### [Exercise goal]
Needed from the entries below: every line that holds the word "tileNoise".

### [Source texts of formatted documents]
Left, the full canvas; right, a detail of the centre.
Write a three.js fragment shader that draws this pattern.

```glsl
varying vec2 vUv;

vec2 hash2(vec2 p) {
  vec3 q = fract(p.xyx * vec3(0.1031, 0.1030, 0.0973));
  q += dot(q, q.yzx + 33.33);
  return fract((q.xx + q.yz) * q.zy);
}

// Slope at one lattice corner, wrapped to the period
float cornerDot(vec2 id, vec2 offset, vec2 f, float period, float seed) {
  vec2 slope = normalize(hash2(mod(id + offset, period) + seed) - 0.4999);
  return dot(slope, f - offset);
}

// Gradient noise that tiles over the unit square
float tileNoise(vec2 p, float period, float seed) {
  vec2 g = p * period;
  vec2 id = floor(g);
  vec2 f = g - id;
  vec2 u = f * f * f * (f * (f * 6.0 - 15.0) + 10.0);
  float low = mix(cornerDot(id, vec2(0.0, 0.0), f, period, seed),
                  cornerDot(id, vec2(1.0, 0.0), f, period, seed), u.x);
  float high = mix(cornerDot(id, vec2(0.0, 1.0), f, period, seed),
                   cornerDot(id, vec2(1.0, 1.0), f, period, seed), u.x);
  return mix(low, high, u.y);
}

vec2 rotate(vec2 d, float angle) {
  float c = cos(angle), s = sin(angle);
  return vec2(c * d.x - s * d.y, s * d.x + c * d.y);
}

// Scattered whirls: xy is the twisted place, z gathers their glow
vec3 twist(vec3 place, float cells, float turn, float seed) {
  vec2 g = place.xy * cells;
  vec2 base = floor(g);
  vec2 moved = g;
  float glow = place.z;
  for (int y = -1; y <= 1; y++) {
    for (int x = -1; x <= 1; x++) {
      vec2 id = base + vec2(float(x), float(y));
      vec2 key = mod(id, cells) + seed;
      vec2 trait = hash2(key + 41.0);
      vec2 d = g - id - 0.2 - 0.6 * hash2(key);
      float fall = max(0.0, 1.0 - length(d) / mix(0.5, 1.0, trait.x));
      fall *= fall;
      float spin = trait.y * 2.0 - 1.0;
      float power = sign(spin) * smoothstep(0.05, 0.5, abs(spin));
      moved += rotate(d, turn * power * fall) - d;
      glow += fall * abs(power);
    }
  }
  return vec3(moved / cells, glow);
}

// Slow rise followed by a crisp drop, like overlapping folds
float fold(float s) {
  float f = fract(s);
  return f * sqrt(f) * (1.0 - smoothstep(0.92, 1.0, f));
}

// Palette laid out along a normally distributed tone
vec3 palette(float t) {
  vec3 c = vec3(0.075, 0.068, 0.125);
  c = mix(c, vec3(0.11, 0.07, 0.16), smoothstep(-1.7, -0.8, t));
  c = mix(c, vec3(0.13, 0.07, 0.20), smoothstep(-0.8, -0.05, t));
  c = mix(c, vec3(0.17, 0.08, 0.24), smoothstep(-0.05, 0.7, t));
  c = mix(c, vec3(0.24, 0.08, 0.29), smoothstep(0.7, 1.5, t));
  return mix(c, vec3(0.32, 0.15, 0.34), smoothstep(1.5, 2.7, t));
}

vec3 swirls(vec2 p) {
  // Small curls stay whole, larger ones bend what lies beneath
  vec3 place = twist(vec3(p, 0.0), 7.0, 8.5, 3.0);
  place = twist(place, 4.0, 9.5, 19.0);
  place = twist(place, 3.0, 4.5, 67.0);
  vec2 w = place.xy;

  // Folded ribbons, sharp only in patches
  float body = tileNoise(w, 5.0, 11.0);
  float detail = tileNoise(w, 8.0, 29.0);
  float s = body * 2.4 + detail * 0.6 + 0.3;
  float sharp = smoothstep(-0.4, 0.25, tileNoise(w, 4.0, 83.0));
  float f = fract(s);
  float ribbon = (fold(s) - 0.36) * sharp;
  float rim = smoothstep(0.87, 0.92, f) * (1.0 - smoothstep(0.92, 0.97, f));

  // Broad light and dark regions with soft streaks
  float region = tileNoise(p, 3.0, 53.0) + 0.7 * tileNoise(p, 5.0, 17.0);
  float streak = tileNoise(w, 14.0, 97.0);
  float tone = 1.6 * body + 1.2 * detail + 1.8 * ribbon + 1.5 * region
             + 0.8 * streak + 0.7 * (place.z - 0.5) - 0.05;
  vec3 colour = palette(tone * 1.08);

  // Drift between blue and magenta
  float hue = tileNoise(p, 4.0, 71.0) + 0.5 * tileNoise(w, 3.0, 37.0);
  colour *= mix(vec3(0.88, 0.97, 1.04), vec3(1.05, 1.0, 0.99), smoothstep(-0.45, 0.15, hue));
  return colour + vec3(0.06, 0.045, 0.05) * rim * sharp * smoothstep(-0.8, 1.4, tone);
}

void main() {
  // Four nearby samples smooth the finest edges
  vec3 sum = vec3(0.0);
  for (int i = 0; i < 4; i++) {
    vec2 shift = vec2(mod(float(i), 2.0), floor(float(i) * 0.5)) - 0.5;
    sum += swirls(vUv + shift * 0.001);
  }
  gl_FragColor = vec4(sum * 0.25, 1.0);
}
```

---

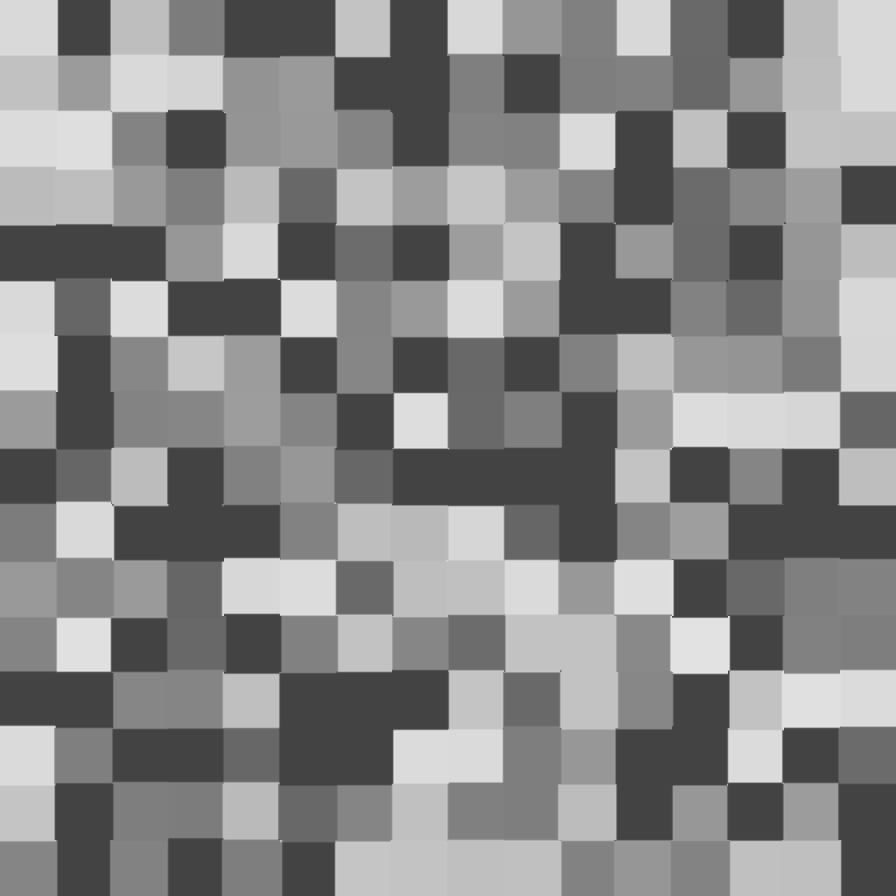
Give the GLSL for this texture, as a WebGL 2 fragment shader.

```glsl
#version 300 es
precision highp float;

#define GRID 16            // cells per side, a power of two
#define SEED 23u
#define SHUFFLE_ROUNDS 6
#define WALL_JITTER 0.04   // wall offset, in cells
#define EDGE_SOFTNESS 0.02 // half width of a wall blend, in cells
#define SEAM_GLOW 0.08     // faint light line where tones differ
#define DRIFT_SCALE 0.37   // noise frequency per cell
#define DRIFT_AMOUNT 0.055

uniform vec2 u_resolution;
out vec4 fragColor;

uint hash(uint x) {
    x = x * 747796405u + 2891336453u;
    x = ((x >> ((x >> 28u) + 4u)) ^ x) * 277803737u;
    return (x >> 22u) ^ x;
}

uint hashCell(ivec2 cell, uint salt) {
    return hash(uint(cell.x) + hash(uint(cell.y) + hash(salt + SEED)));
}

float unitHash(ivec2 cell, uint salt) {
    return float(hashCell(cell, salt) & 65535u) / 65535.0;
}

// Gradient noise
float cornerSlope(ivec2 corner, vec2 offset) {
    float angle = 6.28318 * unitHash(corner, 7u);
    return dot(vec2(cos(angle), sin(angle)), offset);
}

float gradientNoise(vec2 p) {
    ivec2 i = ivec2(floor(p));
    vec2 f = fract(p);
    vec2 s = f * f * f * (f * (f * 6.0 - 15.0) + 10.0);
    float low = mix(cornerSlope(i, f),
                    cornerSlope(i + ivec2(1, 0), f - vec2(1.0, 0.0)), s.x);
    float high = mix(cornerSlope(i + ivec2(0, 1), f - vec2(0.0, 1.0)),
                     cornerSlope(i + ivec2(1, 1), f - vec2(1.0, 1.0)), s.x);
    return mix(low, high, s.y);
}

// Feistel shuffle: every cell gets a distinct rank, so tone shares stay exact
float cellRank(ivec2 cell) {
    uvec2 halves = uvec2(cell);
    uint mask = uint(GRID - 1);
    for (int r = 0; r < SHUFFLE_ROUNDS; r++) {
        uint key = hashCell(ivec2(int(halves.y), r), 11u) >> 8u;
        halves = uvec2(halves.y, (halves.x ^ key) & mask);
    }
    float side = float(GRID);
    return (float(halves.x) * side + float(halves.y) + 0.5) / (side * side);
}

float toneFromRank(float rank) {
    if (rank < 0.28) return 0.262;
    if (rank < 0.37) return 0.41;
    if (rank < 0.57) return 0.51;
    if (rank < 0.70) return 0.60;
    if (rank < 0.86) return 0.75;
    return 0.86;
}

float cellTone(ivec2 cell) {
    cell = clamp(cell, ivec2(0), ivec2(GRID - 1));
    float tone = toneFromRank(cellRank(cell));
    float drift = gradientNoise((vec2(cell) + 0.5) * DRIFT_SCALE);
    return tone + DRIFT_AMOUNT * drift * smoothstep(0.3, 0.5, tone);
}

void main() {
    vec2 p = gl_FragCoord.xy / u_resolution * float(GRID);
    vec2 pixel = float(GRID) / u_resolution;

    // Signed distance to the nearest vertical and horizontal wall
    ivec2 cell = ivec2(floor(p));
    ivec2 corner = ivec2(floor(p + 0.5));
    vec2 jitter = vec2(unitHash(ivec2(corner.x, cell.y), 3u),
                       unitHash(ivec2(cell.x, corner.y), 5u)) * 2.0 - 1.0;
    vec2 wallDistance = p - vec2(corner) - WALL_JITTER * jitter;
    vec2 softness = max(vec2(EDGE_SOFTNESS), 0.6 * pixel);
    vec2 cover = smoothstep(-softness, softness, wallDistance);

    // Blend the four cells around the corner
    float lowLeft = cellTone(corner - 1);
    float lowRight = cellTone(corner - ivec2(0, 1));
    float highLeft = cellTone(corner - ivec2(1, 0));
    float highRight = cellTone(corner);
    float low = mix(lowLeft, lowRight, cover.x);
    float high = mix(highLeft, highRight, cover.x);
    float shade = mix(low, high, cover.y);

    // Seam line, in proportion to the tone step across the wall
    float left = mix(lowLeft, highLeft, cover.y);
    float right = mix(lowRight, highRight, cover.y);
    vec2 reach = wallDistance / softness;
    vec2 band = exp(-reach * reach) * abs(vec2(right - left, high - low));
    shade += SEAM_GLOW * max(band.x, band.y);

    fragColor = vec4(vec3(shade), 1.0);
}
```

### [Task answer]
float tileNoise(vec2 p, float period, float seed) {
  float body = tileNoise(w, 5.0, 11.0);
  float detail = tileNoise(w, 8.0, 29.0);
  float sharp = smoothstep(-0.4, 0.25, tileNoise(w, 4.0, 83.0));
  float region = tileNoise(p, 3.0, 53.0) + 0.7 * tileNoise(p, 5.0, 17.0);
  float streak = tileNoise(w, 14.0, 97.0);
  float hue = tileNoise(p, 4.0, 71.0) + 0.5 * tileNoise(w, 3.0, 37.0);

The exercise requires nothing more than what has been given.